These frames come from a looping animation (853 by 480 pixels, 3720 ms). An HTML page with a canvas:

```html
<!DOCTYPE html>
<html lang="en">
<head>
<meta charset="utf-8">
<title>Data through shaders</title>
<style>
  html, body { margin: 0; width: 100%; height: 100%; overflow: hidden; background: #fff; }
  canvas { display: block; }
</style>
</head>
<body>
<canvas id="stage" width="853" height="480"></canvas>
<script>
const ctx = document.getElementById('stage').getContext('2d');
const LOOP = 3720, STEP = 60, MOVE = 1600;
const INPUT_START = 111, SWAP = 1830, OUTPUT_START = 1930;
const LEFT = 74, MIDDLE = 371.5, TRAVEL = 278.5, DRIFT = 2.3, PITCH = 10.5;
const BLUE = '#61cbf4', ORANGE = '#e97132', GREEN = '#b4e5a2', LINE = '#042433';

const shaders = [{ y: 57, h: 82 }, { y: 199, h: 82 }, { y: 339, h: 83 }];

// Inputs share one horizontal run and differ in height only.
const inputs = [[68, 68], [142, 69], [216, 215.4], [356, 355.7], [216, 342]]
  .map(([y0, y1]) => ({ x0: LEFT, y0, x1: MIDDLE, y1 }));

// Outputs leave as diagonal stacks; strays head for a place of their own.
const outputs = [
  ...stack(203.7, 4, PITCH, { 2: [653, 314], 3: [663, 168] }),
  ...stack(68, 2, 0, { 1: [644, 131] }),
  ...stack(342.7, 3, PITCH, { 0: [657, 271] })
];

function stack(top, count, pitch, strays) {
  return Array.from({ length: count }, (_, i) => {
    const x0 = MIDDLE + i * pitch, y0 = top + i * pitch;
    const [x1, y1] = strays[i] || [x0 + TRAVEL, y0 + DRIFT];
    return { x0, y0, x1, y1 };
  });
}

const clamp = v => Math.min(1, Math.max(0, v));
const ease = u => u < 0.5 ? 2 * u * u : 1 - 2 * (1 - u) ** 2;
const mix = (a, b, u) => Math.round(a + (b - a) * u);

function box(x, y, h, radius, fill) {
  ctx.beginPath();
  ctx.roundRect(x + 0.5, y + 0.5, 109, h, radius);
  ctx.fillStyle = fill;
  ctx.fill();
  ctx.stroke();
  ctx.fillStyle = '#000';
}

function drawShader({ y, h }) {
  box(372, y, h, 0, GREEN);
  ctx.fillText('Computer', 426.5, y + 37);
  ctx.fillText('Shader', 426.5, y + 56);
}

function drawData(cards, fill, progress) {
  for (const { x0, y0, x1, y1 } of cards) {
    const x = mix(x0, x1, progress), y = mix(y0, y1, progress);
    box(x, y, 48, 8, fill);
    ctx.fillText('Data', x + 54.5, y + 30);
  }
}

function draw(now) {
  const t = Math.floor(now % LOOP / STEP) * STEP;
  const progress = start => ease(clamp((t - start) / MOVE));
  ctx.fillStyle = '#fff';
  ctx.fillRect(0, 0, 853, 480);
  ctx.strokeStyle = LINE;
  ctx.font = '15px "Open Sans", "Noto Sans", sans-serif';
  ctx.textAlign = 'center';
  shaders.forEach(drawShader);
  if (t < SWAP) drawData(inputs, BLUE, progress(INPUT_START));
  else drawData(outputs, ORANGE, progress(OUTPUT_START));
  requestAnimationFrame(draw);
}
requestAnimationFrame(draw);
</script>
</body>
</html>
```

• YOUR TASK
I need each of the entries above printed again exactly.

• TASK RESPONSE
These frames come from a looping animation (853 by 480 pixels, 3720 ms). An HTML page with a canvas:

```html
<!DOCTYPE html>
<html lang="en">
<head>
<meta charset="utf-8">
<title>Data through shaders</title>
<style>
  html, body { margin: 0; width: 100%; height: 100%; overflow: hidden; background: #fff; }
  canvas { display: block; }
</style>
</head>
<body>
<canvas id="stage" width="853" height="480"></canvas>
<script>
const ctx = document.getElementById('stage').getContext('2d');
const LOOP = 3720, STEP = 60, MOVE = 1600;
const INPUT_START = 111, SWAP = 1830, OUTPUT_START = 1930;
const LEFT = 74, MIDDLE = 371.5, TRAVEL = 278.5, DRIFT = 2.3, PITCH = 10.5;
const BLUE = '#61cbf4', ORANGE = '#e97132', GREEN = '#b4e5a2', LINE = '#042433';

const shaders = [{ y: 57, h: 82 }, { y: 199, h: 82 }, { y: 339, h: 83 }];

// Inputs share one horizontal run and differ in height only.
const inputs = [[68, 68], [142, 69], [216, 215.4], [356, 355.7], [216, 342]]
  .map(([y0, y1]) => ({ x0: LEFT, y0, x1: MIDDLE, y1 }));

// Outputs leave as diagonal stacks; strays head for a place of their own.
const outputs = [
  ...stack(203.7, 4, PITCH, { 2: [653, 314], 3: [663, 168] }),
  ...stack(68, 2, 0, { 1: [644, 131] }),
  ...stack(342.7, 3, PITCH, { 0: [657, 271] })
];

function stack(top, count, pitch, strays) {
  return Array.from({ length: count }, (_, i) => {
    const x0 = MIDDLE + i * pitch, y0 = top + i * pitch;
    const [x1, y1] = strays[i] || [x0 + TRAVEL, y0 + DRIFT];
    return { x0, y0, x1, y1 };
  });
}

const clamp = v => Math.min(1, Math.max(0, v));
const ease = u => u < 0.5 ? 2 * u * u : 1 - 2 * (1 - u) ** 2;
const mix = (a, b, u) => Math.round(a + (b - a) * u);

function box(x, y, h, radius, fill) {
  ctx.beginPath();
  ctx.roundRect(x + 0.5, y + 0.5, 109, h, radius);
  ctx.fillStyle = fill;
  ctx.fill();
  ctx.stroke();
  ctx.fillStyle = '#000';
}

function drawShader({ y, h }) {
  box(372, y, h, 0, GREEN);
  ctx.fillText('Computer', 426.5, y + 37);
  ctx.fillText('Shader', 426.5, y + 56);
}

function drawData(cards, fill, progress) {
  for (const { x0, y0, x1, y1 } of cards) {
    const x = mix(x0, x1, progress), y = mix(y0, y1, progress);
    box(x, y, 48, 8, fill);
    ctx.fillText('Data', x + 54.5, y + 30);
  }
}

function draw(now) {
  const t = Math.floor(now % LOOP / STEP) * STEP;
  const progress = start => ease(clamp((t - start) / MOVE));
  ctx.fillStyle = '#fff';
  ctx.fillRect(0, 0, 853, 480);
  ctx.strokeStyle = LINE;
  ctx.font = '15px "Open Sans", "Noto Sans", sans-serif';
  ctx.textAlign = 'center';
  shaders.forEach(drawShader);
  if (t < SWAP) drawData(inputs, BLUE, progress(INPUT_START));
  else drawData(outputs, ORANGE, progress(OUTPUT_START));
  requestAnimationFrame(draw);
}
requestAnimationFrame(draw);
</script>
</body>
</html>
```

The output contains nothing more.